[[ Excerpted data, beginning ]]

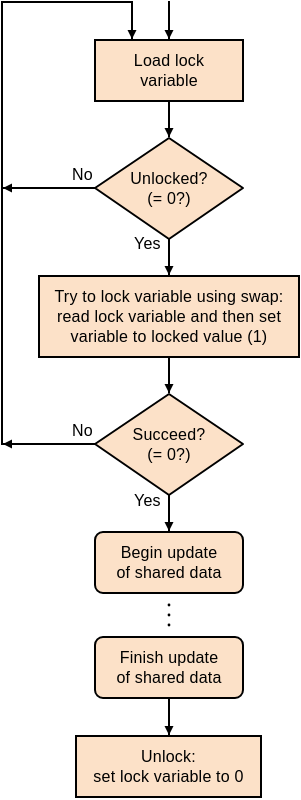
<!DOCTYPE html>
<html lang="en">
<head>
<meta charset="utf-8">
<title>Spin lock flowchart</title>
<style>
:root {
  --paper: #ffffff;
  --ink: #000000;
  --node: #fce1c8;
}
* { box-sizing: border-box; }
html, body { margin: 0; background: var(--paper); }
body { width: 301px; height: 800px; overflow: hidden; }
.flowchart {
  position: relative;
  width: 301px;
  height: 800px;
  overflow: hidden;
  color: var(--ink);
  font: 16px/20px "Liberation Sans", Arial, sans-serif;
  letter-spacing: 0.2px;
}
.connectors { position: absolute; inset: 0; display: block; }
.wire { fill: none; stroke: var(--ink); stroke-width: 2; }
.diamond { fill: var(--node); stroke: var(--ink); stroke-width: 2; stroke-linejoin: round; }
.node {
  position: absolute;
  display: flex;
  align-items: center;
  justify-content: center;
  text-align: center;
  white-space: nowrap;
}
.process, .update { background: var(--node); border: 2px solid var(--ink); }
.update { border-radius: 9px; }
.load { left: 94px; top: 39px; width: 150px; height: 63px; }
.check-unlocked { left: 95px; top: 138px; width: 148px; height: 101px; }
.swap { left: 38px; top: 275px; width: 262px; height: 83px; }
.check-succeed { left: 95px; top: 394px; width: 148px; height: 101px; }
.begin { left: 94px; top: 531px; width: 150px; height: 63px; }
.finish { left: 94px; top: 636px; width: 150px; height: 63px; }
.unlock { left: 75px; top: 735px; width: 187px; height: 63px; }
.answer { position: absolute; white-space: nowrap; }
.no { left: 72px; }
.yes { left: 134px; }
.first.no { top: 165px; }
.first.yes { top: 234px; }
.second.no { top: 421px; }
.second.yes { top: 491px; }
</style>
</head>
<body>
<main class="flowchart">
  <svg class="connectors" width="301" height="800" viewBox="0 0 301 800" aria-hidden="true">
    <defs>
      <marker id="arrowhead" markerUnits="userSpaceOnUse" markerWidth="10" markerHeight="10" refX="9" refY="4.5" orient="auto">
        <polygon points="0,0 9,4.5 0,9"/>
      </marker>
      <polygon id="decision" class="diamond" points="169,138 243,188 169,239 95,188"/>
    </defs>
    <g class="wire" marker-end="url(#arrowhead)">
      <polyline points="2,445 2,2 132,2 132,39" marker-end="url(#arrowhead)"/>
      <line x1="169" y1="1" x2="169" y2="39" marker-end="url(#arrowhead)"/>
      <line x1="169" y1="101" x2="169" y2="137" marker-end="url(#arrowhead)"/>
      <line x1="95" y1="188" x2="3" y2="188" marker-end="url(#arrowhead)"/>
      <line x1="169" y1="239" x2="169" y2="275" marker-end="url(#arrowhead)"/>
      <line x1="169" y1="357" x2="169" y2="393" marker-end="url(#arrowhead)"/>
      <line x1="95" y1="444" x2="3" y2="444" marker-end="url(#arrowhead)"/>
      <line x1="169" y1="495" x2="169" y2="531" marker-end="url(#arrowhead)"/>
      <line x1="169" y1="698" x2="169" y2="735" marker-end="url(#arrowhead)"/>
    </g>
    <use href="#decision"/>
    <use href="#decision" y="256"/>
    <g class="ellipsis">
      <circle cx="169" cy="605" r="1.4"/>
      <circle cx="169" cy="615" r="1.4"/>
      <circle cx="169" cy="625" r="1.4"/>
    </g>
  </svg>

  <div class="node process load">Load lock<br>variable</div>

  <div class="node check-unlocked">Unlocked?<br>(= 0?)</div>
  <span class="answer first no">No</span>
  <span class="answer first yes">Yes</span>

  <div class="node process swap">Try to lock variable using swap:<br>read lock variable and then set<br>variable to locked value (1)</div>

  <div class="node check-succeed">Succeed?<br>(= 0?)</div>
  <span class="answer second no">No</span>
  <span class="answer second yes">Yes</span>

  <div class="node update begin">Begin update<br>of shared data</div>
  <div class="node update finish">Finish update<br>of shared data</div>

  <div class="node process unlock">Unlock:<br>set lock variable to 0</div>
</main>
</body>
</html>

[[ Excerpted data, end ]]
[[ Excerpted data, beginning ]]

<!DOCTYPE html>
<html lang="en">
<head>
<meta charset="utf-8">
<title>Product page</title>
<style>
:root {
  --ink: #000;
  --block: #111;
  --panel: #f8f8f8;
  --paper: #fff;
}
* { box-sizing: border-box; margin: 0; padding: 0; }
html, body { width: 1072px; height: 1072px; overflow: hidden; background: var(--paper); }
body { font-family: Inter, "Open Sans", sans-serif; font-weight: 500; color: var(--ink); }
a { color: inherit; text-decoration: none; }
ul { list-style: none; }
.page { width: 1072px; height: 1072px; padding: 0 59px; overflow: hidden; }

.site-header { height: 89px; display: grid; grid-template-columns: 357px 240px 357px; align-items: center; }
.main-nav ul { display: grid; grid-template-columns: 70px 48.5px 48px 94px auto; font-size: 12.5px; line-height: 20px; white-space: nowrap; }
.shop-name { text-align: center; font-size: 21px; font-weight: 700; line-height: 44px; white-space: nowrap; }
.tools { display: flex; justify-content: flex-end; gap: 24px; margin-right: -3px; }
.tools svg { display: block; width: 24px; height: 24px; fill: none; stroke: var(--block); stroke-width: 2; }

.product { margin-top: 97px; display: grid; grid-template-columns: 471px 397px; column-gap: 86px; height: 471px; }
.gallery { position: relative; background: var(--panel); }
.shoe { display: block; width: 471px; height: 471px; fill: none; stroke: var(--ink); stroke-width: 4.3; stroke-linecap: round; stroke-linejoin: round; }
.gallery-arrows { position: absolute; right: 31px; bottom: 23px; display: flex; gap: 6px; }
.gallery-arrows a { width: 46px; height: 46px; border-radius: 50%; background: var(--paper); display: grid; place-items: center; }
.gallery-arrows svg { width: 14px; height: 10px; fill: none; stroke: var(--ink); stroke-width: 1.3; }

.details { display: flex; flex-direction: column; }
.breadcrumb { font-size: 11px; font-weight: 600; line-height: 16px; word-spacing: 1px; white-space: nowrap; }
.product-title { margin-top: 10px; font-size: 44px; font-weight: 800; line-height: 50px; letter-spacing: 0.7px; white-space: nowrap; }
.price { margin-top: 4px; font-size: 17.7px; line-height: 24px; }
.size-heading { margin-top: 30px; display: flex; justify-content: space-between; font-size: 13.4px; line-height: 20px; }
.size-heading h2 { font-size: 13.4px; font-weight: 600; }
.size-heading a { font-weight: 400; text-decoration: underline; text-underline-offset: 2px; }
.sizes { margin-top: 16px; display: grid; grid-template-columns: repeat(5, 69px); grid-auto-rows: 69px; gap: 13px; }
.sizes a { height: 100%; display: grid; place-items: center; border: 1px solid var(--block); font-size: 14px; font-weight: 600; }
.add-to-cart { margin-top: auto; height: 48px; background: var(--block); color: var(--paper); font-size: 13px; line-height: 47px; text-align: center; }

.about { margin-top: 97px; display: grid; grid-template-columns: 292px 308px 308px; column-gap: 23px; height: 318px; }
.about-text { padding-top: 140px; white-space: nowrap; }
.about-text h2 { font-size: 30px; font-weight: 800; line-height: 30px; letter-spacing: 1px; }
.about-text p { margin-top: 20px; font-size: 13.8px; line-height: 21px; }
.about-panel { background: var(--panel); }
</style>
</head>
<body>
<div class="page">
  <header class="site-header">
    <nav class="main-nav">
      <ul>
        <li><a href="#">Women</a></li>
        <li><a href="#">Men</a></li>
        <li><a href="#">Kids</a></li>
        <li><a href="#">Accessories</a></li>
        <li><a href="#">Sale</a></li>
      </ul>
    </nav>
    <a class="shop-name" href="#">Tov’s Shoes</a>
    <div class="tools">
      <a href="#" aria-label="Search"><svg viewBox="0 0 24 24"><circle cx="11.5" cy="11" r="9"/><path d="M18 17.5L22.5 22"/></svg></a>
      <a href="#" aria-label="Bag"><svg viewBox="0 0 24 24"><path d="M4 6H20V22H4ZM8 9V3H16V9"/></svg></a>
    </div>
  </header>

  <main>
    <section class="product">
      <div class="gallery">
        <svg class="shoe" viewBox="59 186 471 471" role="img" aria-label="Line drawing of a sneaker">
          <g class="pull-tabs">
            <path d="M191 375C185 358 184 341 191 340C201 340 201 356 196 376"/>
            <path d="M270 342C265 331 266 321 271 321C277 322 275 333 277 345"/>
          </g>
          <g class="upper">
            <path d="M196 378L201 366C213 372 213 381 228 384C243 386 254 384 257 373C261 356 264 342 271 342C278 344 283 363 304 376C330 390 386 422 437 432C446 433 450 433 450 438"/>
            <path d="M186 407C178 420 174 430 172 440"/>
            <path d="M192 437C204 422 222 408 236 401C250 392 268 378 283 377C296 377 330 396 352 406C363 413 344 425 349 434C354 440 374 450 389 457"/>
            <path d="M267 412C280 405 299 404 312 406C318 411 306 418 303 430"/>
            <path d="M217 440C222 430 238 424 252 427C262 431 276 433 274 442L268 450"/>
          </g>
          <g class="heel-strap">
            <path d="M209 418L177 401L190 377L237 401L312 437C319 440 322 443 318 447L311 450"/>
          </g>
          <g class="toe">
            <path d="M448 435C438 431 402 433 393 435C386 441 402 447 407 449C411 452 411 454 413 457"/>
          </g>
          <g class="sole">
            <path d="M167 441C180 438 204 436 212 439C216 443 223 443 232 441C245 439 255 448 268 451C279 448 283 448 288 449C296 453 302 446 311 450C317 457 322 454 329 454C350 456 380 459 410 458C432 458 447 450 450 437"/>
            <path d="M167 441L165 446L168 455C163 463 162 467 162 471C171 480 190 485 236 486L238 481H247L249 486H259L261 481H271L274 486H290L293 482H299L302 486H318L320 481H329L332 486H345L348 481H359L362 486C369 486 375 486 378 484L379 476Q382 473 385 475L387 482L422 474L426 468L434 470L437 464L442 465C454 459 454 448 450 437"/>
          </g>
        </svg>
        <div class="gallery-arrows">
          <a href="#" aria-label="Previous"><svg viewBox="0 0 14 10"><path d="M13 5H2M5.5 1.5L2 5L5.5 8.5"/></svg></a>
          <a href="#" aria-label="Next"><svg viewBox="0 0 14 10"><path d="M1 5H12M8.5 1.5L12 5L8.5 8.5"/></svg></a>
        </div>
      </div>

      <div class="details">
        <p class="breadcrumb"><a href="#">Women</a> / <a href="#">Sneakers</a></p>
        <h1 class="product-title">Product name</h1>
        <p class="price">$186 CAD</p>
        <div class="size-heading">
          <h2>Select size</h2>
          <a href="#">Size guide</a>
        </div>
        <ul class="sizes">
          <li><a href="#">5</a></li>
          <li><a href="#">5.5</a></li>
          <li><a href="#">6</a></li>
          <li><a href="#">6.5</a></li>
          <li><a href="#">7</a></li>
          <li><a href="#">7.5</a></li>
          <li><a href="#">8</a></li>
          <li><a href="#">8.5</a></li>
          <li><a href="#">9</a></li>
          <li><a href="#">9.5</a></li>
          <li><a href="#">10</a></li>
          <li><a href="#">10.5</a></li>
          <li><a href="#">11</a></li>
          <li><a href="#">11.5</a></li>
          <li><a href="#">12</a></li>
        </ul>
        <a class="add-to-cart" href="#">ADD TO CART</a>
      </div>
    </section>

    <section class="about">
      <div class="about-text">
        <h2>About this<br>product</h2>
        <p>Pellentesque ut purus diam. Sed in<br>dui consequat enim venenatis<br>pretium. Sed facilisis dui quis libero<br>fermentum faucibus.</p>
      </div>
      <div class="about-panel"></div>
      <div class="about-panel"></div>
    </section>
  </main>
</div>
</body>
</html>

[[ Excerpted data, end ]]
[[ Excerpted data, beginning ]]

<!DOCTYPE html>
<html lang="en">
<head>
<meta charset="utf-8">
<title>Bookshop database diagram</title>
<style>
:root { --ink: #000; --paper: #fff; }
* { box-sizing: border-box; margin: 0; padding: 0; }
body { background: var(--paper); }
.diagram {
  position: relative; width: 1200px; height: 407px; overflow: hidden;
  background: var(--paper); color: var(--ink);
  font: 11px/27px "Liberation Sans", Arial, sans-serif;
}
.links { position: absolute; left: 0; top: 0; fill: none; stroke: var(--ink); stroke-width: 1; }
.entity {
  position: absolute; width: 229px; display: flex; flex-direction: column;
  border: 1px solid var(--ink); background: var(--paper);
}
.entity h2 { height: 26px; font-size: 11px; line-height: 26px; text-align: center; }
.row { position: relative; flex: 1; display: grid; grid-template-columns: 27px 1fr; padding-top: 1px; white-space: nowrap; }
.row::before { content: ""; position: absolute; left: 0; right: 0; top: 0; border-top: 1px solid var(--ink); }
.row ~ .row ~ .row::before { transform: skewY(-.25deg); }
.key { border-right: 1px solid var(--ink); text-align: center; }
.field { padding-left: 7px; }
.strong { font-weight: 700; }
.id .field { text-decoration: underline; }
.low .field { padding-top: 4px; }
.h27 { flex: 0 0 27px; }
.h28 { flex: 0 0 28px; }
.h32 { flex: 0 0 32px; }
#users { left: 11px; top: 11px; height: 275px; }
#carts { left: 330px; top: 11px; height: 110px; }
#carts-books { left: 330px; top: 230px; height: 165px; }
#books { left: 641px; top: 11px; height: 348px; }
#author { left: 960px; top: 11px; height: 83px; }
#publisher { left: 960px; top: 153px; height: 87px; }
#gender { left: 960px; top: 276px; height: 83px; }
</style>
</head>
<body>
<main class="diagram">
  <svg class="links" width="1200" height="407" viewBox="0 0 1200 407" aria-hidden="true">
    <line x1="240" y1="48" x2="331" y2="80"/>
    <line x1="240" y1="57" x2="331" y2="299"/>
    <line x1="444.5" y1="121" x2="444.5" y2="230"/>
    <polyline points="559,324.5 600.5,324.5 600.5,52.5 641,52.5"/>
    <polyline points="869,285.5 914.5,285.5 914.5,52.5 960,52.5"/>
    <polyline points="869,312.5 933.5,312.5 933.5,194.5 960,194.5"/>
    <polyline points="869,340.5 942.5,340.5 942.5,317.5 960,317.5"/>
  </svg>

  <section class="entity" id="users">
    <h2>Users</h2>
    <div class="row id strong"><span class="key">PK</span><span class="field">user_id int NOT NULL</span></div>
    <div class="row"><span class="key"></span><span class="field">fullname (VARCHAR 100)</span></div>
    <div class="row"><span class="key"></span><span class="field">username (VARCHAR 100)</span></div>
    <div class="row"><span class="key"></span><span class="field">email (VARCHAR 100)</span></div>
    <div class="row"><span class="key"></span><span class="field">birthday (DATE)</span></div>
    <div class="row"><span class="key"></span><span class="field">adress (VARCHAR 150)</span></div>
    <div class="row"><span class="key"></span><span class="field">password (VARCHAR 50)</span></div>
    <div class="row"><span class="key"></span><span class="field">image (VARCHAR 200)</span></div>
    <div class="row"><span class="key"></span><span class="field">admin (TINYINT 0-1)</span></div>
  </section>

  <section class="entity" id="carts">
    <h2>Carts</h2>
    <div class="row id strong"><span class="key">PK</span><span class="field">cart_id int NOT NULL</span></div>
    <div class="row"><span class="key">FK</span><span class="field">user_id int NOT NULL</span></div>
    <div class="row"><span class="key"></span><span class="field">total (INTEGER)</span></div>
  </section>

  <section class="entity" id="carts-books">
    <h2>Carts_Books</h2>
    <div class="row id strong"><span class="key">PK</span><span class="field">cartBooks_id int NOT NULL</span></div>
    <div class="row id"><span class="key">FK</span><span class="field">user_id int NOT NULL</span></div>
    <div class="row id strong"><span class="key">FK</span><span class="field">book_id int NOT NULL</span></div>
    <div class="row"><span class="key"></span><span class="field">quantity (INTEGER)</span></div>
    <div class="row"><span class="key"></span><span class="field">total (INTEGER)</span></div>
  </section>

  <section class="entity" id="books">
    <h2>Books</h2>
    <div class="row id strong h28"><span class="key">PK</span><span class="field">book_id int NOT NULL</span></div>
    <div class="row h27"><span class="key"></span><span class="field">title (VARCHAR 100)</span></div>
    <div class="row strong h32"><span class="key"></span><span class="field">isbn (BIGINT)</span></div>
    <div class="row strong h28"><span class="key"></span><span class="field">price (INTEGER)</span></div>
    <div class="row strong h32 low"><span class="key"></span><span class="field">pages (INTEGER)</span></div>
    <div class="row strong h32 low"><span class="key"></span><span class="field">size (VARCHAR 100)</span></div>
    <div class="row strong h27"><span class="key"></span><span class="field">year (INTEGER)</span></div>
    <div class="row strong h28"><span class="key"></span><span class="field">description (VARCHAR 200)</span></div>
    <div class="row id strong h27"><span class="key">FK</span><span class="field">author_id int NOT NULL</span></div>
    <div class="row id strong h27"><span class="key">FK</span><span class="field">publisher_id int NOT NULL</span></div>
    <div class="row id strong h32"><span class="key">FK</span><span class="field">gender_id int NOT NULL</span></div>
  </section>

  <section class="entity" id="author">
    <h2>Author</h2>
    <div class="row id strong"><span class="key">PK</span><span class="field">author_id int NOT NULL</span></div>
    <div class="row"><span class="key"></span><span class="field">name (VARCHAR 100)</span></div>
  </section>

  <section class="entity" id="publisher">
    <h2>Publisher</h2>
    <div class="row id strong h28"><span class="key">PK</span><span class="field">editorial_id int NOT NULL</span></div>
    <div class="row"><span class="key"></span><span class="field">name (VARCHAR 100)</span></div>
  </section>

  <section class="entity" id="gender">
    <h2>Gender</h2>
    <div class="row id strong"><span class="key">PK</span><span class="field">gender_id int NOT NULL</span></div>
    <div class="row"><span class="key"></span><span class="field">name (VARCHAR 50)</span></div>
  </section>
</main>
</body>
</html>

[[ Excerpted data, end ]]

◆ **Your assignment**:
Across the whole listing, show each line where the word "margin" occurs.

◆ **Solution**:
html, body { margin: 0; background: var(--paper); }
* { box-sizing: border-box; margin: 0; padding: 0; }
.tools { display: flex; justify-content: flex-end; gap: 24px; margin-right: -3px; }
.product { margin-top: 97px; display: grid; grid-template-columns: 471px 397px; column-gap: 86px; height: 471px; }
.product-title { margin-top: 10px; font-size: 44px; font-weight: 800; line-height: 50px; letter-spacing: 0.7px; white-space: nowrap; }
.price { margin-top: 4px; font-size: 17.7px; line-height: 24px; }
.size-heading { margin-top: 30px; display: flex; justify-content: space-between; font-size: 13.4px; line-height: 20px; }
.sizes { margin-top: 16px; display: grid; grid-template-columns: repeat(5, 69px); grid-auto-rows: 69px; gap: 13px; }
.add-to-cart { margin-top: auto; height: 48px; background: var(--block); color: var(--paper); font-size: 13px; line-height: 47px; text-align: center; }
.about { margin-top: 97px; display: grid; grid-template-columns: 292px 308px 308px; column-gap: 23px; height: 318px; }
.about-text p { margin-top: 20px; font-size: 13.8px; line-height: 21px; }
* { box-sizing: border-box; margin: 0; padding: 0; }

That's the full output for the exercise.